Now more than ever before, people around the world have come to see green-collar jobs as an absolute necessity for survival in our rapidly changing economies and environments. Daniel’s daring, charisma and intelligence remind us of the sort of leadership required around the globe that will encourage this level of transformative change. It was important to us for the film to showcase him as an African leader, not only of his country, but as a global trendsetter. So not only do viewers come away with a greater understanding of the kind of development that makes the most sense for Africa, but a sense of profound inspiration that they can take what they’ve seen and apply it just as easily to their own communities.
Visual contrasts, like a bright blue shiny modern solar panel resting on the ground of a pale brown dusty village, confront a viewer’s preconceptions about solar energy and about Africa. Scenes shot in natural sunlight and total darkness work strategically to place the viewer in the characters’ shoes. The original score combines emotional orchestral sounds with modern R&B swagger and traditional Malian folk music to sonically reinforce the idea that something utterly new and original is taking place. Handheld camerawork emphasizes Daniel’s infectious energy and constant movement forward, while serene shots of rural Mali’s slow, small-town pace contrast with Daniel’s kineticism and the urban chaos of the capital, and punctuate the cultural divide between them. Throughout the film, expert interviews and voiceover narration are omitted in favor of giving space to both Daniel and the people of Banko to tell their own story, in their own words.

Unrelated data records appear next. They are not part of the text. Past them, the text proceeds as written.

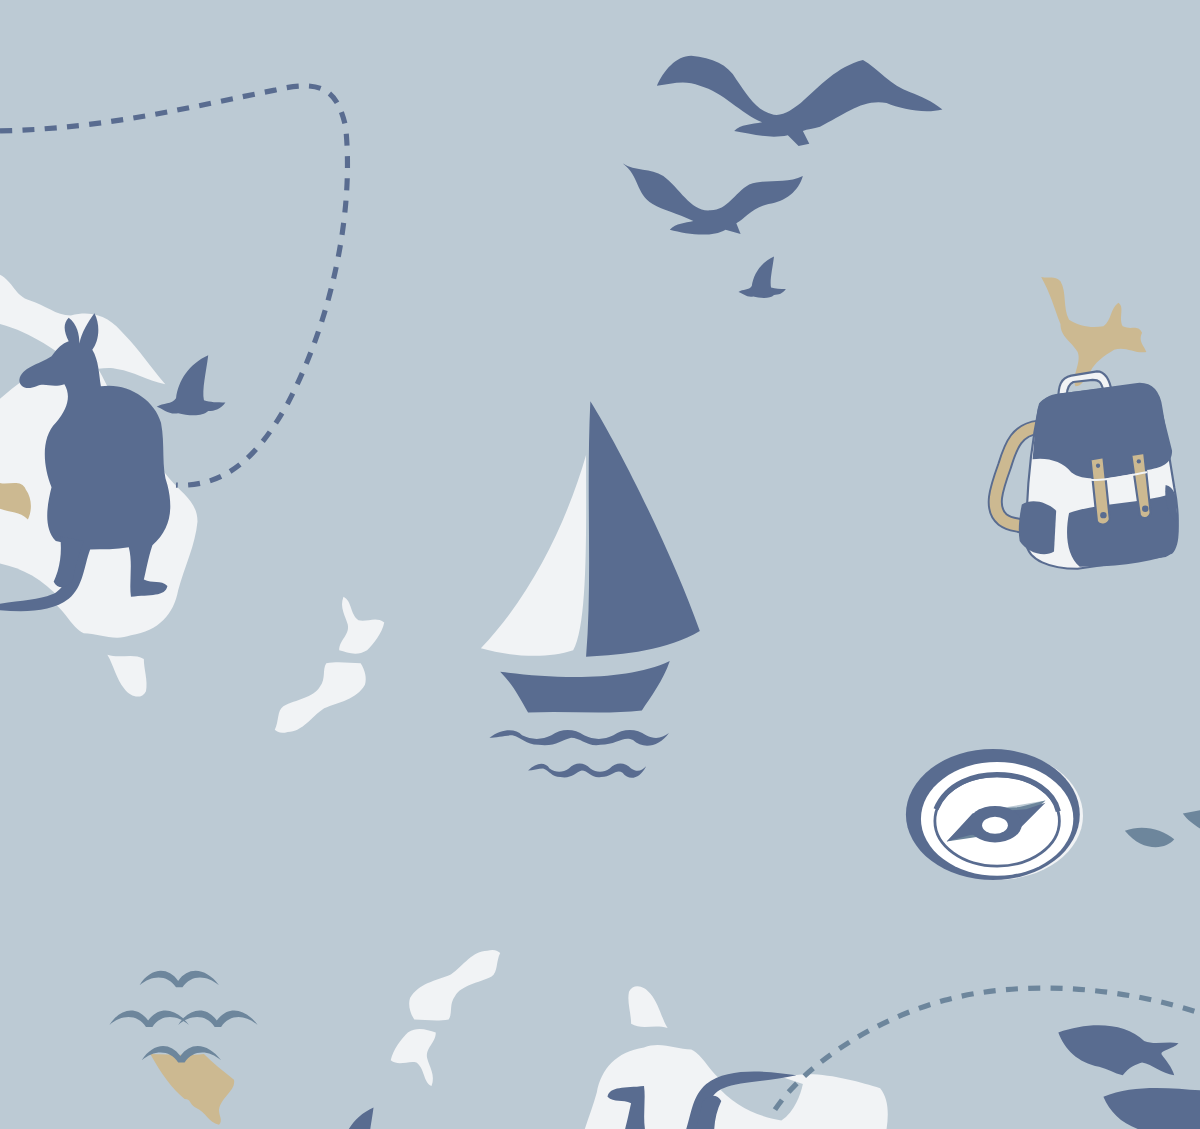
<!DOCTYPE html>
<html lang="en">
<head>
<meta charset="utf-8">
<title>Voyage pattern</title>
<style>
:root {
  --sea: #bccad4;
  --navy: #596c90;
  --land: #f1f3f5;
  --sand: #ccb991;
  --steel: #6d869c;
}
html, body { margin: 0; background: var(--sea); overflow: hidden; }
.pattern { display: block; width: 1200px; height: 1129px; background: var(--sea); }
.navy { fill: var(--navy); }
.land { fill: var(--land); }
.sand { fill: var(--sand); }
.steel { fill: var(--steel); }
.sea { fill: var(--sea); }
.route { fill: none; stroke-width: 2.4; stroke-dasharray: 5.6 4.8; }
.route-navy { stroke: var(--navy); }
.route-steel { stroke: var(--steel); }
.outline { stroke: var(--navy); stroke-width: 1; stroke-linejoin: round; }
.stitch { fill: none; stroke: var(--land); stroke-width: .9; stroke-linecap: round; }
</style>
</head>
<body>
<svg class="pattern" viewBox="0 0 559 526" preserveAspectRatio="none" role="img" aria-label="Travel pattern with kangaroo, sailing boat, seabirds, backpack and compass">
  <defs>
    <g id="southern-land">
      <path class="land" d="M-52 258C-46 236-30 215-10 195C-4 189 4 182 11 177C20 176 30 171 42 168C48 172 50 184 58 192C66 201 72 215 79 223C85 230 92 234 92 243C91 254 86 264 83 275C81 286 74 294 61 296C53 299 46 295 39 295C33 292 31 285 24 280C14 284 2 281-9 283C-22 285-39 280-49 277C-53 272-53 265-52 258Z"/>
      <path class="sea" d="M28 279C19 269 9 264-3 262C-9 266-12 274-13 279L2 284Z"/>
      <path class="land" d="M50 305C56 307 62 304 67 307C67 312 69 317 68 322C66 326 61 325 58 321C54 316 53 310 50 305Z"/>
      <path class="land" d="M160 278C164 280 163 286 167 289C171 290 175 287 179 290C178 295 174 300 171 303C166 306 162 304 158 303C158 298 163 296 162 291C161 287 158 283 160 278Z"/>
      <path class="land" d="M152 309C158 308 163 309 168 309C170 312 171 316 170 319C166 326 158 327 151 330C145 334 141 341 134 341C131 342 129 341 128 340C130 336 129 331 132 329C138 326 146 325 149 320C152 316 150 312 152 309Z"/>
      <g class="navy">
        <path d="M9 177C10 171 18 170 24 166C27 162 29 160 32 159C30 155 29 151 32 148C36 151 37 156 37 160C38 155 41 150 44 146C47 152 46 159 43 163C46 168 46 174 47 180C59 178 72 186 75 197C77 207 75 218 78 226C81 238 79 247 71 254C69 260 68 266 67 270C71 272 75 270 78 273C77 278 70 277 61 278C60 271 62 263 60 255C54 256 48 256 42 256C39 264 39 273 32 279C22 287 3 285-10 283C4 280 17 280 24 277C30 275 33 267 35 254L26 252C20 246 22 235 24 227C20 217 19 204 26 197C32 190 33 184 30 179C24 181 21 178 17 180C12 182 9 180 9 177Z"/>
        <path d="M28 250C29 257 28 265 25 271C27 275 32 274 34 270C35 263 37 258 39 252Z"/>
      </g>
    </g>
    <path id="gliding-bird" class="navy" d="M24 0C23 8 21 16 22 21C25 22 28 22 32 22C30 25 27 26 24 26C21 29 14 28 10 27C6 28 3 25 0 24C3 22 7 23 9 20C10 12 15 4 24 0Z"/>
    <path id="swell" d="M0 2C4-2 8-2 10 1C13 3 16 3 19 1C22-2 26-2 29 1C32 3 35 3 38 1C41-2 45-2 48 1C51 3 53 2 55 0C52 6 47 7 44 3C41 1 39 5 34 5C30 6 28 2 25 2C22 3 20 6 15 5C11 5 10 2 7 1C5 1 2 2 0 2Z"/>
    <path id="crest" d="M0 7C5-1 13-2 18 5C23-2 31-1 37 7C31 2 24 2 20 8L17 8C13 2 6 2 0 7Z"/>
  </defs>

  <rect class="sea" width="559" height="526"/>

  <g id="kangaroo-coast">
    <path class="land" d="M0 128C6 131 7 138 14 140C21 142 26 147 33 147C45 144 52 149 58 156C65 163 70 171 77 179C68 177 62 173 55 172C48 170 42 174 36 171C27 164 15 155 0 151Z"/>
    <use href="#southern-land"/>
    <path class="sand" d="M0 225C4 226 10 223 12 228C15 232 15 238 13 242C9 238 5 239 0 237Z"/>
    <path class="route route-navy" d="M0 61C50 60 92 49 128 42C149 37 157 41 161 59C165 98 155 148 134 188C120 213 105 227 82 226"/>
    <use href="#gliding-bird" transform="translate(73 165.500)"/>
  </g>

  <g id="inverted-coast">
    <use href="#southern-land" transform="translate(361 784) rotate(180)"/>
    <path class="route route-steel" d="M361 517C375 496 407 475 440 466C477 456 523 460 559 472"/>
  </g>

  <g id="seabirds" class="navy">
    <path d="M306 40C309 33 315 26 322 26C332 27 339 30 343 37C348 44 352 51 359 53C364 55 369 51 373 48C382 40 390 31 402 28C409 32 415 40 424 43C429 45 434 47 439 51C431 53 420 51 413 48C402 46 394 53 382 59C379 60 376 60 374 61L377 67L372 68L367 63C358 65 349 62 342 61C345 58 350 58 355 57C345 53 337 43 326 40C319 37 313 39 306 40Z"/>
    <path d="M290 76C296 80 303 78 309 82C317 88 322 99 331 98C339 98 342 90 349 86C357 83 366 86 374 82C372 89 366 94 358 95C350 97 347 102 343 104L345 109L338 107C331 111 320 109 312 107C315 104 319 104 323 103C315 99 309 98 304 95C296 90 298 82 290 76Z"/>
    <use href="#gliding-bird" transform="translate(344 119.500) scale(.69)"/>
    <use href="#gliding-bird" transform="translate(150 516)"/>
  </g>

  <g id="sailing-boat">
    <path class="land" d="M273 212C265 240 249 276 224 302C238 306 255 307 267 303C274 291 273 245 273 212Z"/>
    <path class="navy" d="M275 187C290 211 314 260 326 294C311 303 291 305 273 306C276 270 273 230 275 187Z"/>
    <path class="navy" d="M233 313C256 316 291 318 312 308C309 317 303 325 299 331C281 333 263 331 246 332C242 325 239 319 233 313Z"/>
    <use href="#swell" class="navy" transform="translate(228 341.500) scale(1.52 1.1)"/>
    <use href="#swell" class="navy" transform="translate(246 357)"/>
  </g>

  <g id="backpack">
    <path class="sand" d="M485 129C489 130 491 128 494 131C497 136 495 143 498 149C503 152 508 153 514 152C518 149 517 144 521 141C524 143 521 148 523 152C527 154 530 151 532 155C530 159 533 161 534 164C529 165 524 161 519 163C514 166 510 169 508 173C505 177 504 180 501 180C499 175 504 169 502 164C499 159 494 157 494 151C491 143 489 136 485 129Z"/>
    <path d="M484 199C474 200 471 207 468 217C464 228 461 237 467 242C471 245 474 244 479 246" fill="none" stroke="var(--navy)" stroke-width="7"/>
    <path d="M484 199C474 200 471 207 468 217C464 228 461 237 467 242C471 245 474 244 479 246" fill="none" stroke="var(--sand)" stroke-width="5.200"/>
    <path class="land outline" fill-rule="evenodd" d="M493 186C493 180 494 176 499 175L511 173C515 173 517 177 518 183ZM497 184L514 182C513 178 512 177 509 177L500 178C498 179 497 181 497 184Z"/>
    <path class="land outline" d="M484 190C487 183 494 184 500 183L529 179C537 178 540 183 541 190L547 227C550 243 549 256 543 259L502 265C489 265 479 261 478 253C478 231 480 209 484 190Z"/>
    <path class="navy" d="M484 188C488 183 497 183 504 182L529 179C537 178 540 184 541 190L546 210C546 216 541 218 534 219C521 223 505 225 499 220C495 215 488 213 481 214C482 205 482 196 484 188Z"/>
    <path class="navy" d="M498 239C512 234 529 235 546 230C549 239 551 253 546 258C533 263 517 264 503 264C497 259 496 249 498 239Z"/>
    <path class="navy" d="M476 235C481 232 488 234 492 238L491 257C486 260 478 257 475 252C474 246 475 240 476 235Z"/>
    <path class="navy" d="M543 226C547 227 548 231 548 236L548 243C545 241 542 234 543 226Z"/>
    <g class="sand outline">
      <path d="M508 214L514 213L517 242C516 245 512 245 511 243Z"/>
      <path d="M527 212L533 211L536 239C535 242 532 242 531 240Z"/>
    </g>
    <g class="navy">
      <circle cx="511.500" cy="217" r="1"/><circle cx="514" cy="240" r="1.500"/>
      <circle cx="530.500" cy="215" r="1"/><circle cx="533.500" cy="237" r="1.500"/>
    </g>
    <path class="stitch" d="M499 221C505 226 519 223 534 220"/>
  </g>

  <g id="compass">
    <ellipse class="land" cx="464" cy="380" rx="40.500" ry="30"/>
    <ellipse class="navy" cx="462.500" cy="379.500" rx="40.500" ry="30.500"/>
    <ellipse fill="#fff" cx="464.500" cy="381.500" rx="35.500" ry="26.500"/>
    <ellipse cx="464.500" cy="382.500" rx="29" ry="21" fill="none" stroke="var(--navy)" stroke-width="1.300"/>
    <path d="M436 377C441 365 454 360 468 361C481 362 491 369 493 378" fill="none" stroke="var(--navy)" stroke-width="2.400"/>
    <path class="sea" d="M463 377L487 373L470 389Z"/>
    <path class="steel" d="M441 392L456 377L475 376L487 373L470 388L455 390Z"/>
    <path class="navy" d="M441 392L453 379L478 377L487 374L474 387L452 389Z"/>
    <ellipse class="navy" cx="463.500" cy="384" rx="12.500" ry="8.500"/>
    <ellipse fill="#fff" cx="463.500" cy="384.500" rx="6" ry="4"/>
  </g>

  <g id="fish">
    <path class="steel" d="M524 387C532 384 541 386 547 391C543 396 532 397 524 387Z"/>
    <path class="steel" d="M551 379L559 377.500V386C556 384 553 382 551 379Z"/>
    <path class="navy" d="M493 481C507 476 524 476 533 485C538 487 543 485 549 486C546 489 541 489 541 491C543 494 546 497 547 501C541 500 537 496 532 495C529 496 526 497 523 501C519 500 516 498 512 497C502 495 496 489 493 481Z"/>
    <path class="navy" d="M514 511C528 505 546 507 559 508V526H530C522 523 517 518 514 511Z"/>
  </g>

  <g id="far-flock">
    <path class="sand" d="M70 491C78 491 87 492 95 491C99 495 104 499 109 503C110 508 103 511 102 517C102 520 104 522 102 524C97 523 96 518 91 516C88 514 89 512 86 512C80 507 75 500 70 491Z"/>
    <g class="steel">
      <use href="#crest" transform="translate(65 452)"/>
      <use href="#crest" transform="translate(51 470.500)"/>
      <use href="#crest" transform="translate(83 470.500)"/>
      <use href="#crest" transform="translate(66 487)"/>
    </g>
  </g>
</svg>
</body>
</html>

BURNING IN THE SUN is often labeled as a film that is ‘African’ or ‘Environmental’, but our goal in telling this particular story is to disegregate these two topics, and to encourage niche audiences to join together in dialogue, and start a new discussion on the world stage. Strikingly beautiful, surprisingly emotional, and a revolution of ideas, the film provides a newschool portrait of a Green Africa capable of inspiring worldwide emulation.